▶ _WHAT TO WORK ON_:
Among the lines below, return each one that contains the word "cream".

▶ _DATASET RECORDS_:
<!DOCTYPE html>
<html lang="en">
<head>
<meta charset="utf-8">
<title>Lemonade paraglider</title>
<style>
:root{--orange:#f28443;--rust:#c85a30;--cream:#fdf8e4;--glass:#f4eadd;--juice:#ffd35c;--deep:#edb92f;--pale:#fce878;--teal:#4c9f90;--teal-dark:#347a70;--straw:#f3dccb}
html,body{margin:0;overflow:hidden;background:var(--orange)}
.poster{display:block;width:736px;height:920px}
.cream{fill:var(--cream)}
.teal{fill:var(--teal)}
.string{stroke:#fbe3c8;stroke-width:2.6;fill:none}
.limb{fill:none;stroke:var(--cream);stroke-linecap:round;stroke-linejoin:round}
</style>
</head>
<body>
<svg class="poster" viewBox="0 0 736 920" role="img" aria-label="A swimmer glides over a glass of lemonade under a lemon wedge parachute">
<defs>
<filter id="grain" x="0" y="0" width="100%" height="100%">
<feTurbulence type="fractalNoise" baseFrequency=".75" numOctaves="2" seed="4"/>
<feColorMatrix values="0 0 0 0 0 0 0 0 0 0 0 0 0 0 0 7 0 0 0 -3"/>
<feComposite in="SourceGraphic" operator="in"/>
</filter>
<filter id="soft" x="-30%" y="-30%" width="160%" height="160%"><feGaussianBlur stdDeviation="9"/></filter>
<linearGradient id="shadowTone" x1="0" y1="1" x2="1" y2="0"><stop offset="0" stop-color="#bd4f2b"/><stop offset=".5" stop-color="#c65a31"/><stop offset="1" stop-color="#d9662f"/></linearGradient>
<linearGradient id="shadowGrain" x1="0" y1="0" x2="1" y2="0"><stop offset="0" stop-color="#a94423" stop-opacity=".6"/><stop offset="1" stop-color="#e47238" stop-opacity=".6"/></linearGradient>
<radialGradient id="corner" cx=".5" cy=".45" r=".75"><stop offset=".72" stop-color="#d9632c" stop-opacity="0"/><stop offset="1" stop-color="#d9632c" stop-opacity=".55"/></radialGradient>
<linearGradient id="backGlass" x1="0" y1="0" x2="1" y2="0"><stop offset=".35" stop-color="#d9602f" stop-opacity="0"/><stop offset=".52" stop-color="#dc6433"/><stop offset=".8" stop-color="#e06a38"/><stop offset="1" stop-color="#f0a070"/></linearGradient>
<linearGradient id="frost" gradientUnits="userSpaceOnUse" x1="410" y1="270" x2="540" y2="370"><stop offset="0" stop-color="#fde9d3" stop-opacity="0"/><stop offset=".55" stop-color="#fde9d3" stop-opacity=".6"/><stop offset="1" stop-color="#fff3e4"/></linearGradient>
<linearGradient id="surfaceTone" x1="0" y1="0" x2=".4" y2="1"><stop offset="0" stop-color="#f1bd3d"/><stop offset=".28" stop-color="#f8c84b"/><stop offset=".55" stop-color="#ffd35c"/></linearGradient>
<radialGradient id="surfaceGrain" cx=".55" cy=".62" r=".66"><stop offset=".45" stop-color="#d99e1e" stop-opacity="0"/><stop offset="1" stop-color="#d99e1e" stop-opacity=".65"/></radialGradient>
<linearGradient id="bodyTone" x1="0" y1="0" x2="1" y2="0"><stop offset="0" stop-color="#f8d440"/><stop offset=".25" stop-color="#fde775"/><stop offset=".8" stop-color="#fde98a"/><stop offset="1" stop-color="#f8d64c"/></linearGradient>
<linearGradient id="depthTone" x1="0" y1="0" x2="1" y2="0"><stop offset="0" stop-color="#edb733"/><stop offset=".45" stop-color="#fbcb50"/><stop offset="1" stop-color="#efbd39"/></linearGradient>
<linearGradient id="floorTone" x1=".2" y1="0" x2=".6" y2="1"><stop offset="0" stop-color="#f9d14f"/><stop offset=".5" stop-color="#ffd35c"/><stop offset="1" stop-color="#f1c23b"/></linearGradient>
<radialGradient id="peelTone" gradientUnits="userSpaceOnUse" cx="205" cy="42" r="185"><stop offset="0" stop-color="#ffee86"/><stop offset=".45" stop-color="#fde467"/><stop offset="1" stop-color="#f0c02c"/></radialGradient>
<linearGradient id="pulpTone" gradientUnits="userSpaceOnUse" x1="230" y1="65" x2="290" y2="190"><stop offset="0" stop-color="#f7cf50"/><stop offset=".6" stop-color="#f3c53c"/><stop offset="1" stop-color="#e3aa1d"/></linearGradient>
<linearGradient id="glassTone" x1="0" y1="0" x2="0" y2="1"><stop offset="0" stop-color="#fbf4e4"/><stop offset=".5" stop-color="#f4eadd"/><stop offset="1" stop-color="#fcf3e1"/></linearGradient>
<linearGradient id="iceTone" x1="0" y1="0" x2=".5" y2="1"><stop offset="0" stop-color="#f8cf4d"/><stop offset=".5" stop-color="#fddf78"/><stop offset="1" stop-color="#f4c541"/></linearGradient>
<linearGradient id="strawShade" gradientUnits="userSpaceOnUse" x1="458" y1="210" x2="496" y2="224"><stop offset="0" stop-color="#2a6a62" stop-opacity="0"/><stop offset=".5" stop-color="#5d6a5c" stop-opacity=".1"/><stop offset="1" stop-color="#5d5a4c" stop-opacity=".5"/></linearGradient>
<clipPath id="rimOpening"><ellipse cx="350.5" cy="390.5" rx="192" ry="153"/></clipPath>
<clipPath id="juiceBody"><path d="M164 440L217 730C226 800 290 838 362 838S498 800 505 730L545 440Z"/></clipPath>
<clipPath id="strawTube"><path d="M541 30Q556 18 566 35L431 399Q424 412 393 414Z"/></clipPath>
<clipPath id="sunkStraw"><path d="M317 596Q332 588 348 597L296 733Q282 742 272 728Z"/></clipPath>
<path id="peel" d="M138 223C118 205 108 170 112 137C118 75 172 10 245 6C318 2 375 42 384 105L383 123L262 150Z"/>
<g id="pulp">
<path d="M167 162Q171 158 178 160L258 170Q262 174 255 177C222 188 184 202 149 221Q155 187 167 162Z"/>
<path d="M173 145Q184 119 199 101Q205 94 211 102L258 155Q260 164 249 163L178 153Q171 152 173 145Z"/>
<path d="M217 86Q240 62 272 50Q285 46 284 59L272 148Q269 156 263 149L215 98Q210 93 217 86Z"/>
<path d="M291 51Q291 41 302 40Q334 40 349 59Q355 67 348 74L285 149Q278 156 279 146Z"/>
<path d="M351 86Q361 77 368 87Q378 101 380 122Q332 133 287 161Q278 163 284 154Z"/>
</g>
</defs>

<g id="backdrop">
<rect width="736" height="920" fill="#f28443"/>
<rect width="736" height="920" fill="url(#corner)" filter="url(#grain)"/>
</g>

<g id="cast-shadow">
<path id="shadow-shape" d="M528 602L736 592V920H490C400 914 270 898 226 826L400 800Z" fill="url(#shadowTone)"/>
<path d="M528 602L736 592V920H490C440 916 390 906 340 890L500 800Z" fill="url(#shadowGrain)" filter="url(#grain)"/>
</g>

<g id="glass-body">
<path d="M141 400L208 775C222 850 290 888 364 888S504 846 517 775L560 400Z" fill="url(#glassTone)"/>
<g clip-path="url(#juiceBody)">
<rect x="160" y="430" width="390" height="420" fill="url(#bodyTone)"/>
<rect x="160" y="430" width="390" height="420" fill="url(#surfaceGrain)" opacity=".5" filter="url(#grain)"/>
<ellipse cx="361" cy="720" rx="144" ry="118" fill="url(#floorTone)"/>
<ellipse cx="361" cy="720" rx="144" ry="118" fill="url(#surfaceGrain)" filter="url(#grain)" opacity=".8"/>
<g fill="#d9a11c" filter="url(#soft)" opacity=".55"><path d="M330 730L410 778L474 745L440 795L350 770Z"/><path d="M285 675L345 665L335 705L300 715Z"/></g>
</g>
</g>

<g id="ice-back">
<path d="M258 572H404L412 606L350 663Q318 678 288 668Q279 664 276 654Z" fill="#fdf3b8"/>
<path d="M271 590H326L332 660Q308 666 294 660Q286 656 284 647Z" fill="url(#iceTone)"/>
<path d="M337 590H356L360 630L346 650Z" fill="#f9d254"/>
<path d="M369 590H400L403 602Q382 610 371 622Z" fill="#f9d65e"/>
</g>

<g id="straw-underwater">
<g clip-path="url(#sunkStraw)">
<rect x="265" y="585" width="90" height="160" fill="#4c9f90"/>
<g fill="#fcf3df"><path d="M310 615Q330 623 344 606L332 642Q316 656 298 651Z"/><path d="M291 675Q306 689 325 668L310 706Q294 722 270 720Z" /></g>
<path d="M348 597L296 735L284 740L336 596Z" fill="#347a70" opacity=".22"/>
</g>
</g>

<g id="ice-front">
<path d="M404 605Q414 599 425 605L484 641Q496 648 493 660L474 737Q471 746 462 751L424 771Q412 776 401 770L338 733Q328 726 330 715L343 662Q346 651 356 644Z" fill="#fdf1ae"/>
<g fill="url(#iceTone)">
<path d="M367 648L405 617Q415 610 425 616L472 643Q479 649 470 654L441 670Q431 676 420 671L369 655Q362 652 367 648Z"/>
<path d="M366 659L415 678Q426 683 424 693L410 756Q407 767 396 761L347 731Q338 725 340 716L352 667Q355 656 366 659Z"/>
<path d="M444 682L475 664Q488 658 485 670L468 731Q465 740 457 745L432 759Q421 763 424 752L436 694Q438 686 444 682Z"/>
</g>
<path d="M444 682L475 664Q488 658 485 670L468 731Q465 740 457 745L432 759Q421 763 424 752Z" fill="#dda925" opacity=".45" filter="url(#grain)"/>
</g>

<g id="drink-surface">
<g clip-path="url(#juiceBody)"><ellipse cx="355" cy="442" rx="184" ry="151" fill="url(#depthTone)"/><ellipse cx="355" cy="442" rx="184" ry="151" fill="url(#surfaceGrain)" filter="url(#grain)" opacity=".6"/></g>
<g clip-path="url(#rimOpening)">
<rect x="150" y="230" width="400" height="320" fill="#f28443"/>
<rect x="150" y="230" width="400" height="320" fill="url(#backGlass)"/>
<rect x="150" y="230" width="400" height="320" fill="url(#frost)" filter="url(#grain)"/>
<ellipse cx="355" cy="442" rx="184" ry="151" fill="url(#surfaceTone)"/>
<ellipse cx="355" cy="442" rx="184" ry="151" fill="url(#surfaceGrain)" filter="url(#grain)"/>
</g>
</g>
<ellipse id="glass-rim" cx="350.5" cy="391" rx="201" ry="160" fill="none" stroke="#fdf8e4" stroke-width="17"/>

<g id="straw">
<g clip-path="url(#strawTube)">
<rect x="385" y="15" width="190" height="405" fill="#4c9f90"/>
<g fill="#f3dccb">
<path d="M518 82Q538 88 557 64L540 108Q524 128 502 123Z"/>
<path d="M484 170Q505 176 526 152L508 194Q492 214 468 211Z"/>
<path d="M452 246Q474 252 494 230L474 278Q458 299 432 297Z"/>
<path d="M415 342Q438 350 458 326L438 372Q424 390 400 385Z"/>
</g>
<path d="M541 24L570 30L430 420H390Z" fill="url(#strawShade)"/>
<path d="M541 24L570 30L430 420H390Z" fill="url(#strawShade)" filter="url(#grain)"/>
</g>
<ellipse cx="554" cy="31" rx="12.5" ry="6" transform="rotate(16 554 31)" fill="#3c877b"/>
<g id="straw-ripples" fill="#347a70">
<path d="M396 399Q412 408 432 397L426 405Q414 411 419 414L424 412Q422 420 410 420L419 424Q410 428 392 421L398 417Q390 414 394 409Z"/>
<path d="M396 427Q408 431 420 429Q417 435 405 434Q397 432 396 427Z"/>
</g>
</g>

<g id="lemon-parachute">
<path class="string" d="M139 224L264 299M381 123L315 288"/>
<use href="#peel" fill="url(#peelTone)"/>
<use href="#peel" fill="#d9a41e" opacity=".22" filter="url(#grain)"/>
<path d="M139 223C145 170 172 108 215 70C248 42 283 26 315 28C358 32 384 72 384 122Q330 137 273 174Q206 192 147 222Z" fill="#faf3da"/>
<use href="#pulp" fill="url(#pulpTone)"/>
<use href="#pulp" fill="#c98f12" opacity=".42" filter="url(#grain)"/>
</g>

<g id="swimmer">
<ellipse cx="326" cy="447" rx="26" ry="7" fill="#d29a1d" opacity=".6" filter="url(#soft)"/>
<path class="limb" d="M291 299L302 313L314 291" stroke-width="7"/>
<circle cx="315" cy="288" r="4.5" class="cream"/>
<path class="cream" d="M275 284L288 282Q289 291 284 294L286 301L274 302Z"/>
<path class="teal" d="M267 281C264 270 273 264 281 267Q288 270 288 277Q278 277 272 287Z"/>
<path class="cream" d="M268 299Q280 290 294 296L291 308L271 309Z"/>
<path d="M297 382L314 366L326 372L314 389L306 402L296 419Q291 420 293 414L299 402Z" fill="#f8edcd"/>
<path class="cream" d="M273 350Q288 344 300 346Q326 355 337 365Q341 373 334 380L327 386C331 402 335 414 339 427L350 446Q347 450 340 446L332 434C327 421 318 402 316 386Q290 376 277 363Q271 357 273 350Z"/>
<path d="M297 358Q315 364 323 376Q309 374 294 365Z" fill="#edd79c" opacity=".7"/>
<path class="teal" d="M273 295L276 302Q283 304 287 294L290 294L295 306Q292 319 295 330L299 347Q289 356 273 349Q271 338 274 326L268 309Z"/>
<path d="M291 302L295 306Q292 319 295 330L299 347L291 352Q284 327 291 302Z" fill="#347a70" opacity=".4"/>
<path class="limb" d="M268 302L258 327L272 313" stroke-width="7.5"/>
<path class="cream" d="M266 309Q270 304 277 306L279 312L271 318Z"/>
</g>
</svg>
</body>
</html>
* * *
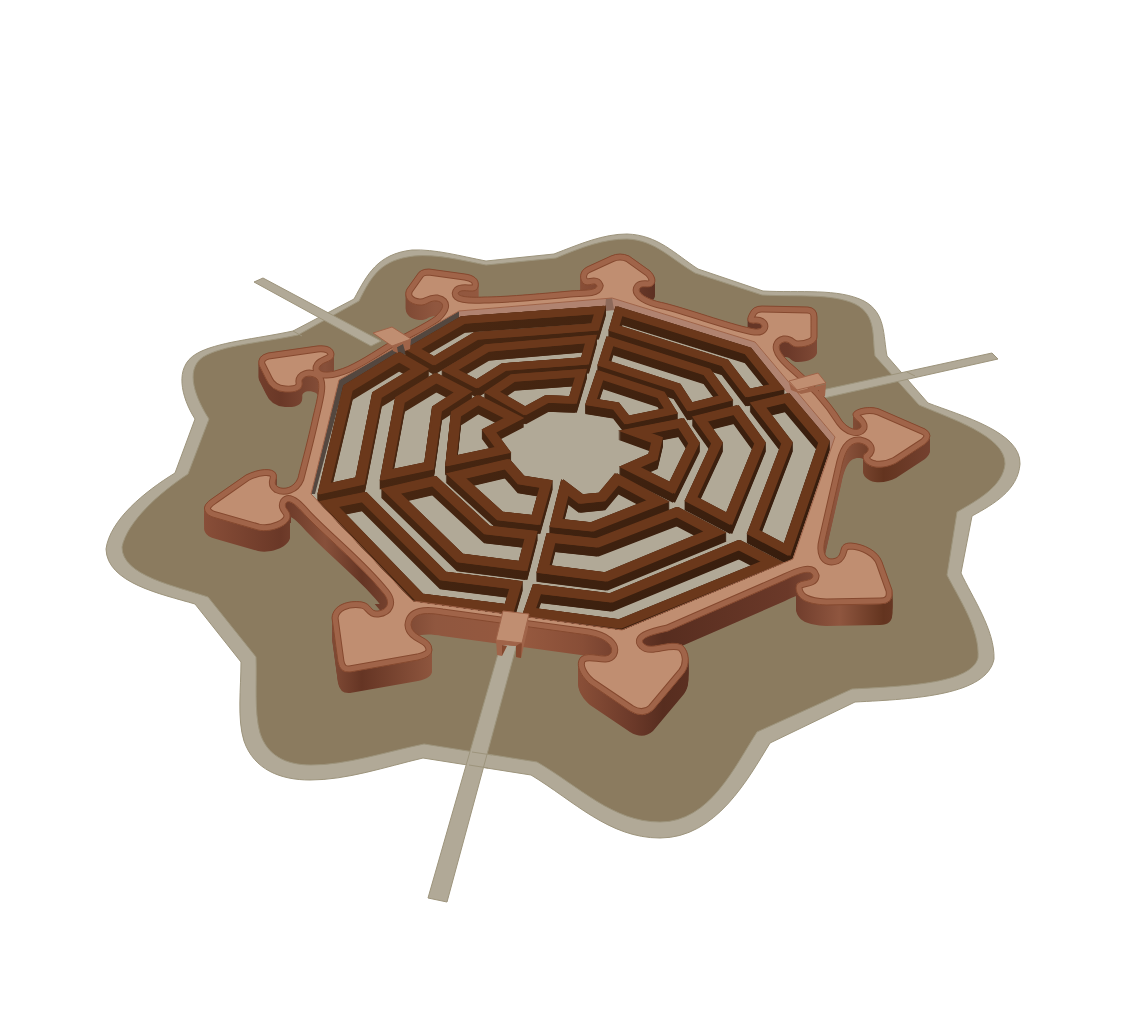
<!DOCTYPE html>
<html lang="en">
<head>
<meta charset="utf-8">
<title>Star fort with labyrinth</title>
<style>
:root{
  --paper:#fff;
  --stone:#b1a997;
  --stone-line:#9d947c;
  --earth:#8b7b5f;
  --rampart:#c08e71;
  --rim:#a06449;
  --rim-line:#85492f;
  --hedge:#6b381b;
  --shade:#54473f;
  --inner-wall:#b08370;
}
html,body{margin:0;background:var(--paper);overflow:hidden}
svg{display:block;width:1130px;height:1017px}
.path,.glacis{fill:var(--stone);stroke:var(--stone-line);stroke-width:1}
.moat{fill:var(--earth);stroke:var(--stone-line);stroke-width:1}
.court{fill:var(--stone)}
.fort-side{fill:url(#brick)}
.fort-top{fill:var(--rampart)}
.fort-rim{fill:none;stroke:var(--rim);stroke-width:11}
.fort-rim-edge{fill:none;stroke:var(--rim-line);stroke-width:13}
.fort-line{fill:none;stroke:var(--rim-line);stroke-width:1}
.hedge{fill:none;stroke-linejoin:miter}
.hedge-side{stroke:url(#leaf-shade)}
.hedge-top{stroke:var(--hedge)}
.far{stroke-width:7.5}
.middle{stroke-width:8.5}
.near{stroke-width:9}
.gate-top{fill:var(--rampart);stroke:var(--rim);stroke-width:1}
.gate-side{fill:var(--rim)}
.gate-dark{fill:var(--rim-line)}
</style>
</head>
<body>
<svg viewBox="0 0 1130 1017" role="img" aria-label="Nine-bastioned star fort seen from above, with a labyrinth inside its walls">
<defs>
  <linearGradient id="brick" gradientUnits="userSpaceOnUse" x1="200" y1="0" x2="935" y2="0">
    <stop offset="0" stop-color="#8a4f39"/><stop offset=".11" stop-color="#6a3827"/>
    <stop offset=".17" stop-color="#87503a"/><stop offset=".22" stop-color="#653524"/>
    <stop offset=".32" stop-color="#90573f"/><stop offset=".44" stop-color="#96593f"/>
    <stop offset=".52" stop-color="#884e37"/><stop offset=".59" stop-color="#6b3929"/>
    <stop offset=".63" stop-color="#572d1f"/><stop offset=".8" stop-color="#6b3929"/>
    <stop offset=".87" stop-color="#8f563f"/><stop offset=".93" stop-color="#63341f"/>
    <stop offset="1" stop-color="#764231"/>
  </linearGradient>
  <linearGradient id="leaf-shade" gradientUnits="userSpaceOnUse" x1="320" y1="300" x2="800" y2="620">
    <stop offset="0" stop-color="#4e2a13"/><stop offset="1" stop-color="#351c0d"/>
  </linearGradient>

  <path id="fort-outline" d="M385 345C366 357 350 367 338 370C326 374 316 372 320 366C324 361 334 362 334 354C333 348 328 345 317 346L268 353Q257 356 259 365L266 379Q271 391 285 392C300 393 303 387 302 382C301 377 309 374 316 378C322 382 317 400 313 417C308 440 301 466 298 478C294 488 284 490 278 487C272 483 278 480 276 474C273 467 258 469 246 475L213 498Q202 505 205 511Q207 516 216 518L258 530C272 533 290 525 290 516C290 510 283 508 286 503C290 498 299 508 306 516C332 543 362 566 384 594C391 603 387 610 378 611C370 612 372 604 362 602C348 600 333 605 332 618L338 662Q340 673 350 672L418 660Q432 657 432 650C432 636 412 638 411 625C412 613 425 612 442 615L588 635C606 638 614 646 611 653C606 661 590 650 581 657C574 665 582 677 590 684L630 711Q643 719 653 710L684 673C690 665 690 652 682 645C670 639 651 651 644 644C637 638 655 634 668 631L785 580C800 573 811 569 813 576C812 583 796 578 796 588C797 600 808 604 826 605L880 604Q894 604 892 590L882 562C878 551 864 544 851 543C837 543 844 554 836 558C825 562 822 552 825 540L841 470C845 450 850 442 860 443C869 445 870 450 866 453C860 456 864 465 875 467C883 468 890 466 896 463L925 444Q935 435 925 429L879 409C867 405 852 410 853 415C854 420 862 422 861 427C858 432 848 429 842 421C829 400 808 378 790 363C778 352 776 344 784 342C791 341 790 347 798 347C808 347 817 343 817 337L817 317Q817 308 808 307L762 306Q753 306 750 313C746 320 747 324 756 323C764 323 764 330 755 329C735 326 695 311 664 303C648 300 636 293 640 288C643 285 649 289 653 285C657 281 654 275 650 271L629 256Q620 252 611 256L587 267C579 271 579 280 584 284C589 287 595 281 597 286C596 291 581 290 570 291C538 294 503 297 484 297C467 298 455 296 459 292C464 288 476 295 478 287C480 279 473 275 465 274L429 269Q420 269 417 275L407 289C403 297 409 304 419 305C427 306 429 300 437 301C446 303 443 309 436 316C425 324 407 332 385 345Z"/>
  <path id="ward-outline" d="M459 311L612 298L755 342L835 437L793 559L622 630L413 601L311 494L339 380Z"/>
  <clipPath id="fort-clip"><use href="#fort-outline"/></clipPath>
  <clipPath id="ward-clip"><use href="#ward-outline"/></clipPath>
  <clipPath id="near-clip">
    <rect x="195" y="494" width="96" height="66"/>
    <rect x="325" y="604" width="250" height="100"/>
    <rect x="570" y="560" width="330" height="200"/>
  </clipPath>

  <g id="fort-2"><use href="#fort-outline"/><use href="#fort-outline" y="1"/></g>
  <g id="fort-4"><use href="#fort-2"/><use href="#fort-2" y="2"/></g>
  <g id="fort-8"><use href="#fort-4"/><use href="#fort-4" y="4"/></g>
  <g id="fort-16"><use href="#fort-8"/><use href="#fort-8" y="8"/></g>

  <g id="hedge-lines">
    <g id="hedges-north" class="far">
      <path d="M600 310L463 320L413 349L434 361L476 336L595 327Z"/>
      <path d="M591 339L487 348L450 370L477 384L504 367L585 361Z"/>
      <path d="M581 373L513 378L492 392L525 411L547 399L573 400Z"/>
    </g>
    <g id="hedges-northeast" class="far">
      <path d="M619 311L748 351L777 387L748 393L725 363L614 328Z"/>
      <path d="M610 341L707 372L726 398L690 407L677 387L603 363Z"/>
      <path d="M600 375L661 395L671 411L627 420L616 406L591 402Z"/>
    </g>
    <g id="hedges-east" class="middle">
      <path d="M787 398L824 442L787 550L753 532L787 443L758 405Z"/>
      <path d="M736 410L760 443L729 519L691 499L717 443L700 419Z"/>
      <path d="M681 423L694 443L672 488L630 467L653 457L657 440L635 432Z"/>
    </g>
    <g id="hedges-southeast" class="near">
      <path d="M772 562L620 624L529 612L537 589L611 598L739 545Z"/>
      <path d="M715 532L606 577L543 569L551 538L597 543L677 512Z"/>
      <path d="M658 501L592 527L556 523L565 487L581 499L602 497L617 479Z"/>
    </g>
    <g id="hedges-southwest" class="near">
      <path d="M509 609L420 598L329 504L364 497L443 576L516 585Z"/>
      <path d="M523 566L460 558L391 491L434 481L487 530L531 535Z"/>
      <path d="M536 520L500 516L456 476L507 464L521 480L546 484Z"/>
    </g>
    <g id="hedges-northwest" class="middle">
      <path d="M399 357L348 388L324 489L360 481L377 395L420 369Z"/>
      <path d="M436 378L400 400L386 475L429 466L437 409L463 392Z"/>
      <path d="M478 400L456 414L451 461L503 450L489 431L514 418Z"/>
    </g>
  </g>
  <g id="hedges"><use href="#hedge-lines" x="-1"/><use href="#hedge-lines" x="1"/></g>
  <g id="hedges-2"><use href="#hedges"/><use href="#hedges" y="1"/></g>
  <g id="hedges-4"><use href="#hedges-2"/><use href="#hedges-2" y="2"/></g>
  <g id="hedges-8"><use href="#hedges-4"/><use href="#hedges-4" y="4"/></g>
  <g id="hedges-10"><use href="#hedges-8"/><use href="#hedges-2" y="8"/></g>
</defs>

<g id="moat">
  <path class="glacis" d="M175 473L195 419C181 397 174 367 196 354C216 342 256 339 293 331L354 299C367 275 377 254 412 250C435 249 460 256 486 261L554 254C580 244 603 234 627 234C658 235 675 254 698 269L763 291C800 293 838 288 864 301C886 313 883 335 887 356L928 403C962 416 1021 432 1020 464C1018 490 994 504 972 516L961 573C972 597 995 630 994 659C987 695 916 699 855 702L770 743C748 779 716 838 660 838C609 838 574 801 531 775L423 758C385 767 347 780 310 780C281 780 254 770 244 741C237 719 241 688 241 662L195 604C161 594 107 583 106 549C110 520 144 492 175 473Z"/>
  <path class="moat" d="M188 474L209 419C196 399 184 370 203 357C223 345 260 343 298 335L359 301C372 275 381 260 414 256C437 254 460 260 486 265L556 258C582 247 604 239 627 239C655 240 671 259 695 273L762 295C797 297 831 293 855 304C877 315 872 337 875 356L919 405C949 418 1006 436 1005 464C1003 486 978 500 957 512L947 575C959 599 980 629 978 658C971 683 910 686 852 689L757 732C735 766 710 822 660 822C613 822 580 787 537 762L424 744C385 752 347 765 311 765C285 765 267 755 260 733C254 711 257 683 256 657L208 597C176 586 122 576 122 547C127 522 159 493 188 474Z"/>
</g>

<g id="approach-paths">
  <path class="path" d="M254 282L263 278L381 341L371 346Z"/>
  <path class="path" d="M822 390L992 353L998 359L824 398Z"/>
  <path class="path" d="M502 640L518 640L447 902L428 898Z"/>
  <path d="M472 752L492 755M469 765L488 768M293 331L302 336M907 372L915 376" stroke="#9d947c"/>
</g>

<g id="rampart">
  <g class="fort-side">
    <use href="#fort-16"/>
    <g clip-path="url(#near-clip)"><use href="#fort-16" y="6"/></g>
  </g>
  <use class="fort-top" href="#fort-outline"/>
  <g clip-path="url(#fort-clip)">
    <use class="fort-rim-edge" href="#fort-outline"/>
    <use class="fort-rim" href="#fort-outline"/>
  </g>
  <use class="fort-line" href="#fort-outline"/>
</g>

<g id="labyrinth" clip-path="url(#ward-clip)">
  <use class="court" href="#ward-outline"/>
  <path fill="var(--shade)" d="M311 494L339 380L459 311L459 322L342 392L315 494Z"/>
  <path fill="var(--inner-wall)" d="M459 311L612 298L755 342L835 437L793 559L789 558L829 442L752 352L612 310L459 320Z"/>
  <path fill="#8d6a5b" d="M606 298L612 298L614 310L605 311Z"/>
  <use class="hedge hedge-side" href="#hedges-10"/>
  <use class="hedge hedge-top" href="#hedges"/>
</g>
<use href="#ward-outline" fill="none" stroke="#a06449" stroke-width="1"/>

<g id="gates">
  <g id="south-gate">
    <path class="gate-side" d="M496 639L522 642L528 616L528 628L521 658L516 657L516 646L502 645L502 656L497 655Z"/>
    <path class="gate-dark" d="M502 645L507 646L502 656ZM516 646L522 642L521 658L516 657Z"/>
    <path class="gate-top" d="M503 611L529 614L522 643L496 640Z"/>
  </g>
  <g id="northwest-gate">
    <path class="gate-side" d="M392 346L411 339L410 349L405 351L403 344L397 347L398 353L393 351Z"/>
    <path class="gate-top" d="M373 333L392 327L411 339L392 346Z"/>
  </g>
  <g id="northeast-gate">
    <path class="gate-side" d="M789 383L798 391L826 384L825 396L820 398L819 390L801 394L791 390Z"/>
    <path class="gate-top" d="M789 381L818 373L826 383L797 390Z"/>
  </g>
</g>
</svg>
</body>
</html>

▶ _RESULT_:
:root{--orange:#f28443;--rust:#c85a30;--cream:#fdf8e4;--glass:#f4eadd;--juice:#ffd35c;--deep:#edb92f;--pale:#fce878;--teal:#4c9f90;--teal-dark:#347a70;--straw:#f3dccb}
.cream{fill:var(--cream)}
.limb{fill:none;stroke:var(--cream);stroke-linecap:round;stroke-linejoin:round}
<circle cx="315" cy="288" r="4.5" class="cream"/>
<path class="cream" d="M275 284L288 282Q289 291 284 294L286 301L274 302Z"/>
<path class="cream" d="M268 299Q280 290 294 296L291 308L271 309Z"/>
<path class="cream" d="M273 350Q288 344 300 346Q326 355 337 365Q341 373 334 380L327 386C331 402 335 414 339 427L350 446Q347 450 340 446L332 434C327 421 318 402 316 386Q290 376 277 363Q271 357 273 350Z"/>
<path class="cream" d="M266 309Q270 304 277 306L279 312L271 318Z"/>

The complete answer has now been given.